The word "this" marks the lines to report; pull each of them from the listing.
· · · ·
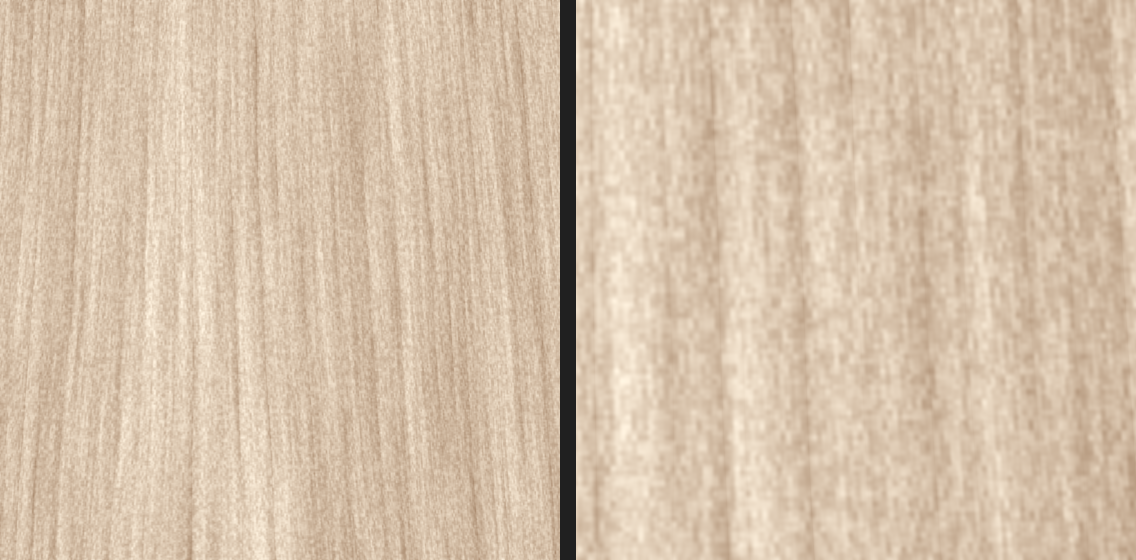
Left, the full canvas; right, a detail of the centre.
A Shadertoy shader for this texture:

```glsl
// Pale wood veneer: near-vertical growth rings, soft streaks and fine fibres.

const vec3  MEAN_COLOR   = vec3(0.843, 0.760, 0.668);
const vec3  TONE_STEP    = vec3(0.042, 0.051, 0.055); // colour change per unit of tone
const float HEART_X      = 0.36;   // axis the grain fans away from
const float FAN_SHIFT    = 0.070;  // sideways drift from top to bottom
const float RING_COUNT   = 36.0;
const float RING_TAIL    = 0.0065; // soft side of a ring
const float RING_EDGE    = 0.0014; // crisp side of a ring
const float RING_DEPTH   = 2.1;
const float BROAD_GAIN   = 0.38;
const float STREAK_GAIN  = 0.85;
const float THREAD_GAIN  = 0.75;
const float FIBRE_GAIN   = 0.85;
const float SPECKLE_GAIN = 1.20;
const float FLECK_GAIN   = 0.65;

float hash(vec2 p) {
    vec3 q = fract(vec3(p.xyx) * 0.1031);
    q += dot(q, q.yzx + 33.33);
    return fract((q.x + q.y) * q.z);
}

// Smooth value noise in -1..1
float noise(vec2 p) {
    vec2 cell = floor(p);
    vec2 f = fract(p);
    f = f * f * (3.0 - 2.0 * f);
    float low  = mix(hash(cell), hash(cell + vec2(1, 0)), f.x);
    float high = mix(hash(cell + vec2(0, 1)), hash(cell + vec2(1, 1)), f.x);
    return 2.0 * mix(low, high, f.y) - 1.0;
}

// Straightens the fanned, slightly wavy grain
vec2 grainSpace(vec2 uv) {
    float fan = FAN_SHIFT * tanh(4.5 * (uv.x - HEART_X)) * (1.0 - uv.y);
    float wave = 0.0020 * sin(6.0 * uv.y + 9.0 * uv.x)
               + 0.0007 * sin(17.0 * uv.y - 23.0 * uv.x);
    return vec2(uv.x - fan + wave, uv.y);
}

// Cellular rings: jittered lines, soft on one side and crisp on the other
float rings(vec2 g) {
    float x = g.x * RING_COUNT;
    float dark = 0.0;
    for (int i = -1; i <= 1; i++) {
        float id = floor(x) + float(i);
        float jitter = hash(vec2(id + 50.0, 7.0));
        float d = (x - id - 0.15 - 0.7 * jitter) / RING_COUNT;
        float width = d < 0.0 ? RING_TAIL * (0.5 + jitter) : RING_EDGE;
        float fade = 0.62 + 0.45 * noise(vec2(id * 3.7 + 90.0, g.y * 3.0 + jitter * 20.0));
        float weight = 0.55 + 0.60 * hash(vec2(id + 50.0, 31.0));
        dark += weight * max(fade, 0.0) * exp(-abs(d) / width);
    }
    return dark;
}

// Wide light and dark zones from layered sines
float broadTone(vec2 g) {
    return 1.1 * cos(6.9 * (g.x - HEART_X))
         + 0.50 * sin(17.0 * g.x + 2.0 * g.y + 1.0)
         + 0.45 * sin(31.0 * g.x - 3.0 * g.y)
         + 0.30 * sin(5.0 * g.y + 11.0 * g.x + 2.0);
}

void mainImage(out vec4 fragColor, in vec2 fragCoord) {
    vec2 uv = fragCoord / iResolution.xy;
    vec2 g = grainSpace(uv);

    // Fibres also fray the edges of the rings
    float fibre = noise(g * vec2(230.0, 9.0) + 40.0);
    vec2 frayed = g + vec2(0.0009 * fibre, 0.0);

    // Stack of detail from wide zones down to pores
    float tone = 0.42;
    tone += BROAD_GAIN * broadTone(g);
    tone += STREAK_GAIN * noise(frayed * vec2(42.0, 1.7) + 11.0);
    tone += THREAD_GAIN * noise(frayed * vec2(105.0, 3.8) + 23.0);
    tone += FIBRE_GAIN * fibre;
    tone += SPECKLE_GAIN * noise(g * vec2(370.0, 150.0) + 70.0);
    tone += FLECK_GAIN * noise(uv * vec2(250.0, 330.0) + 15.0);
    tone -= RING_DEPTH * rings(frayed);

    fragColor = vec4(clamp(MEAN_COLOR + TONE_STEP * tone, 0.0, 1.0), 1.0);
}
```
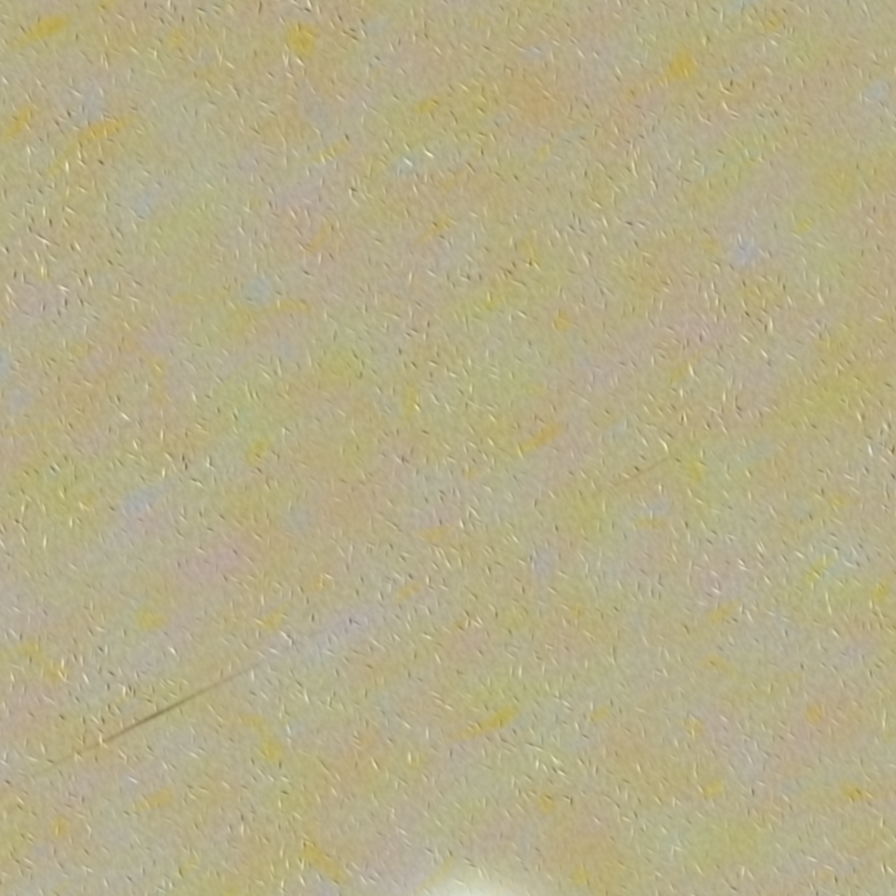
Reproduce this texture procedurally as a WebGL 2 fragment shader.

```glsl
#version 300 es
precision highp float;
// Sandy beige stone with faint colour mottling, slanted flecks, a scratch and a soft glint.
uniform vec2 u_resolution;
out vec4 fragColor;

vec2 hash2(vec2 p) {
  uvec2 q = uvec2(ivec2(p) + 4096);
  uint h = q.x * 73857u ^ q.y * 915031u;
  h = (h ^ (h >> 15)) * 739391u;
  h = (h ^ (h >> 13)) * 374763u;
  h ^= h >> 16;
  return vec2(h & 65535u, h >> 16) / 65535.0;
}

float gradientDot(vec2 cell, vec2 offset) {
  float angle = 6.2832 * hash2(cell).x;
  return dot(vec2(cos(angle), sin(angle)), offset);
}

// Gradient noise, roughly -0.7 to 0.7
float noise(vec2 p) {
  vec2 i = floor(p), f = p - i;
  vec2 w = f * f * f * (f * (f * 6.0 - 15.0) + 10.0);
  vec2 e = vec2(1.0, 0.0);
  return mix(mix(gradientDot(i, f), gradientDot(i + e.xy, f - e.xy), w.x),
             mix(gradientDot(i + e.yx, f - e.yx), gradientDot(i + e.xx, f - e.xx), w.x), w.y);
}

vec2 rotate(vec2 p, float angle) {
  float c = cos(angle), s = sin(angle);
  return vec2(c * p.x + s * p.y, c * p.y - s * p.x);
}

// Scattered short flecks, each with a lit side and a shaded side
float flecks(vec2 p, float cells, float seed) {
  vec2 home = floor(p * cells);
  float sum = 0.0;
  for (int y = -1; y <= 1; y++) {
    for (int x = -1; x <= 1; x++) {
      vec2 cell = home + vec2(x, y);
      vec2 place = hash2(cell + seed), look = hash2(cell + seed + 517.0);
      vec2 d = rotate(p - (cell + place) / cells, 2.1 + 1.3 * (look.x - 0.5));
      d /= vec2(0.0038 + 0.002 * look.y, 0.0019);
      float strength = pow(hash2(cell + seed + 911.0).x, 4.0);
      float side = d.y * 1.5 + (look.y - 0.5) * 1.6;
      sum += strength * side * exp(-dot(d, d));
    }
  }
  return sum;
}

void main() {
  vec2 uv = gl_FragCoord.xy / u_resolution;
  vec2 p = gl_FragCoord.xy / min(u_resolution.x, u_resolution.y);
  vec2 drift = rotate(p, 0.45) * vec2(0.8, 1.15);

  // Base tint, a little paler towards the bottom
  vec3 color = mix(vec3(0.712, 0.683, 0.55), vec3(0.708, 0.671, 0.523), uv.y);

  // Blue to yellow and pink to green mottling
  float blue = 0.07 * noise(drift * 5.0 + 3.0) + 0.10 * noise(drift * 13.0 + 31.0)
             + 0.05 * noise(drift * 30.0 + 57.0);
  float green = 0.022 * noise(drift * 6.0 + 71.0) + 0.028 * noise(drift * 17.0 + 93.0);
  color += vec3(-0.5 * green - 0.06 * blue, green, blue);

  // Sparse stronger stains
  float yellowStain = smoothstep(0.28, 0.65, noise(drift * 20.0 + 113.0));
  float blueStain = smoothstep(0.30, 0.65, noise(drift * 17.0 + 151.0));
  color += yellowStain * vec3(0.025, 0.0, -0.15) + blueStain * vec3(-0.035, 0.0, 0.08);

  // Fine slanted grain and flecks, denser in loose clusters
  vec2 slant = rotate(p, 2.1);
  float cluster = 0.75 + 0.8 * noise(p * 7.0 + 171.0);
  float grain = 0.045 * noise(slant * vec2(85.0, 170.0) + 211.0)
              + 0.025 * noise(slant * vec2(190.0, 230.0) + 307.0);
  float relief = flecks(p, 62.0, 13.0) + flecks(p, 85.0, 401.0);
  color += grain * (0.6 + 0.5 * cluster) + 0.2 * relief * cluster;

  // Scratch, darkest near its lower left and fading to the upper right
  vec2 s = rotate(p - vec2(0.17, 0.20), 0.465);
  s.y += 0.005 * noise(vec2(s.x * 14.0, 5.0));
  float line = exp(-pow(s.y / 0.0028, 2.0));
  float fade = 0.09 * exp(-pow(s.x / 0.045, 2.0)) + 0.055 * exp(-pow(s.x / 0.15, 2.0))
             + 0.035 * exp(-pow((s.x - 0.61) / 0.06, 2.0));
  color -= line * fade * vec3(1.0, 1.05, 1.1);

  // Soft pale glint on the lower edge
  vec2 g = (uv - vec2(0.53, -0.012)) / vec2(0.065, 0.035);
  color = mix(color, vec3(0.88, 0.91, 0.87), 0.85 * exp(-dot(g, g)));

  fragColor = vec4(clamp(color, 0.0, 1.0), 1.0);
}
```
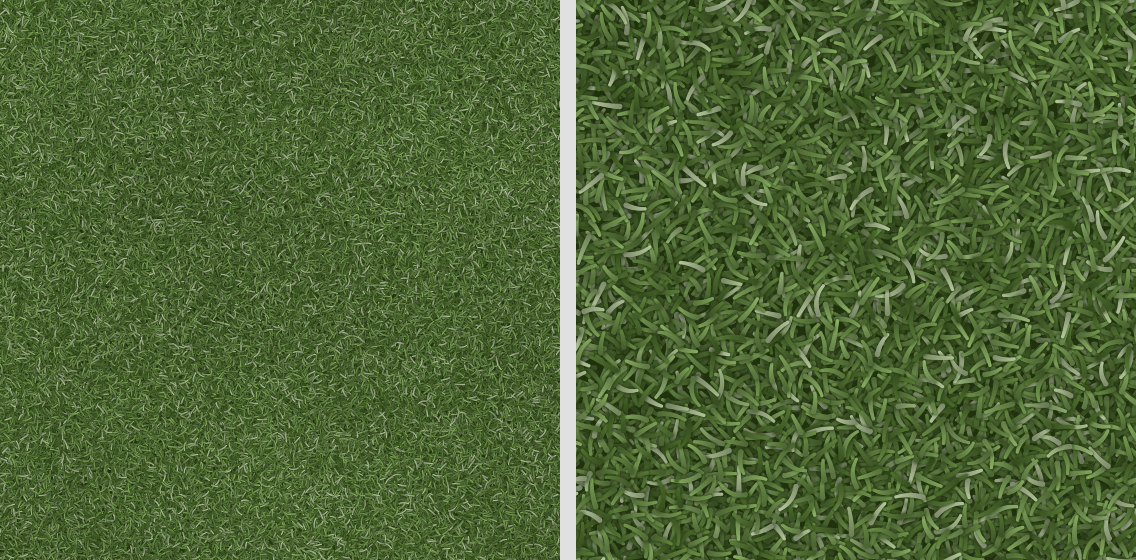
Left, the full canvas; right, a detail of the centre.
A WebGL 1 fragment shader for this texture:

```glsl
precision highp float;
// Closely mown turf seen from above: short curved blades lie in every direction.
// Each layer is a rotated cellular grid with one jittered blade per cell; layers
// are painted from the soil upward, and each blade shades what lies below it.

uniform vec2 u_resolution;

const float CELLS_ACROSS = 110.0;
const int LAYERS = 5;
const float TAU = 6.28318;

const vec3 SOIL = vec3(0.12, 0.19, 0.05);
const vec3 DEEP_GREEN = vec3(0.22, 0.32, 0.12);
const vec3 LIGHT_GREEN = vec3(0.43, 0.545, 0.31);
const vec3 PALE_STRAW = vec3(0.57, 0.62, 0.50);

vec3 hash3(vec2 p) {
  vec3 h = fract(p.xyx * vec3(0.1031, 0.1030, 0.0973));
  h += dot(h, h.yxz + 33.33);
  return fract((h.xxy + h.yzz) * h.zyx);
}

vec2 rotate(vec2 p, float angle) {
  float c = cos(angle);
  float s = sin(angle);
  return vec2(c * p.x - s * p.y, s * p.x + c * p.y);
}

// x: distance to the curved spine, y: position from root (0) to tip (1)
vec2 bladeSpine(vec2 p, float halfLength, float bend) {
  float x = clamp(p.x, -halfLength, halfLength);
  float curve = bend * (x * x - 0.3 * halfLength * halfLength);
  return vec2(length(vec2(p.x - x, p.y - curve)), 0.5 + 0.5 * x / halfLength);
}

vec3 bladeColor(float tone, float dryness, float along) {
  vec3 green = mix(DEEP_GREEN, LIGHT_GREEN, tone);
  float straw = 0.9 * smoothstep(0.78, 0.95, dryness);
  return mix(green, PALE_STRAW, straw) * mix(0.85, 1.15, along);
}

// Paints one blade, with its soft shadow, over the colour below
vec3 paintBlade(vec3 below, vec2 p, vec2 seed, float brightness, float pixel) {
  vec3 shape = hash3(seed);
  vec3 look = hash3(seed + 71.7);
  vec2 local = rotate(p, shape.z * TAU);
  float halfLength = mix(0.5, 0.95, look.z);
  vec2 spine = bladeSpine(local, halfLength, (shape.x - 0.5) * 0.7);

  float width = mix(0.18, 0.11, spine.y);
  float shadow = 1.0 - smoothstep(width * 0.8, width * 2.6, spine.x);
  float cover = 1.0 - smoothstep(width - 0.6 * pixel, width + 0.6 * pixel, spine.x);
  vec3 shaded = mix(below, SOIL, 0.38 * shadow);
  return mix(shaded, bladeColor(look.x, look.y, spine.y) * brightness, cover);
}

vec3 paintLayer(vec3 color, vec2 p, float layer, float brightness, float pixel) {
  vec2 cell = floor(p);
  vec2 layerSeed = vec2(layer * 191.0, layer * 83.0);
  for (int j = -1; j <= 1; j++) {
    for (int i = -1; i <= 1; i++) {
      vec2 id = cell + vec2(float(i), float(j));
      vec2 center = id + hash3(id + layerSeed + 19.3).xy;
      color = paintBlade(color, p - center, id + layerSeed, brightness, pixel);
    }
  }
  return color;
}

// Broad, faint patches from layered and warped sines, about -1 to 1
float patches(vec2 uv) {
  vec2 p = uv + 0.07 * sin(uv.yx * 9.0 + vec2(0.4, 2.1));
  float broad = sin(p.x * 5.0 + p.y * 3.0 - 1.8) * sin(p.y * 6.0 - p.x * 2.0 + 2.2);
  float small = sin(p.x * 17.0 - p.y * 11.0) * sin(p.y * 19.0 + p.x * 8.0 + 1.0);
  return 0.65 * broad + 0.35 * small;
}

void main() {
  vec2 uv = gl_FragCoord.xy / u_resolution.y;
  float pixel = CELLS_ACROSS / u_resolution.y;
  vec3 color = SOIL;

  // Lower layers are dimmer
  for (int k = 0; k < LAYERS; k++) {
    float layer = float(k);
    float brightness = mix(0.76, 1.08, layer / float(LAYERS - 1));
    vec2 p = rotate(uv * CELLS_ACROSS, 0.4 + layer * 1.1) + layer * 17.3;
    color = paintLayer(color, p, layer, brightness, pixel);
  }

  float exposure = 1.04 + 0.05 * patches(uv);
  gl_FragColor = vec4(color * exposure, 1.0);
}
```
· · · ·
◆ **Response**:
A Shadertoy shader for this texture:
Reproduce this texture procedurally as a WebGL 2 fragment shader.
A WebGL 1 fragment shader for this texture:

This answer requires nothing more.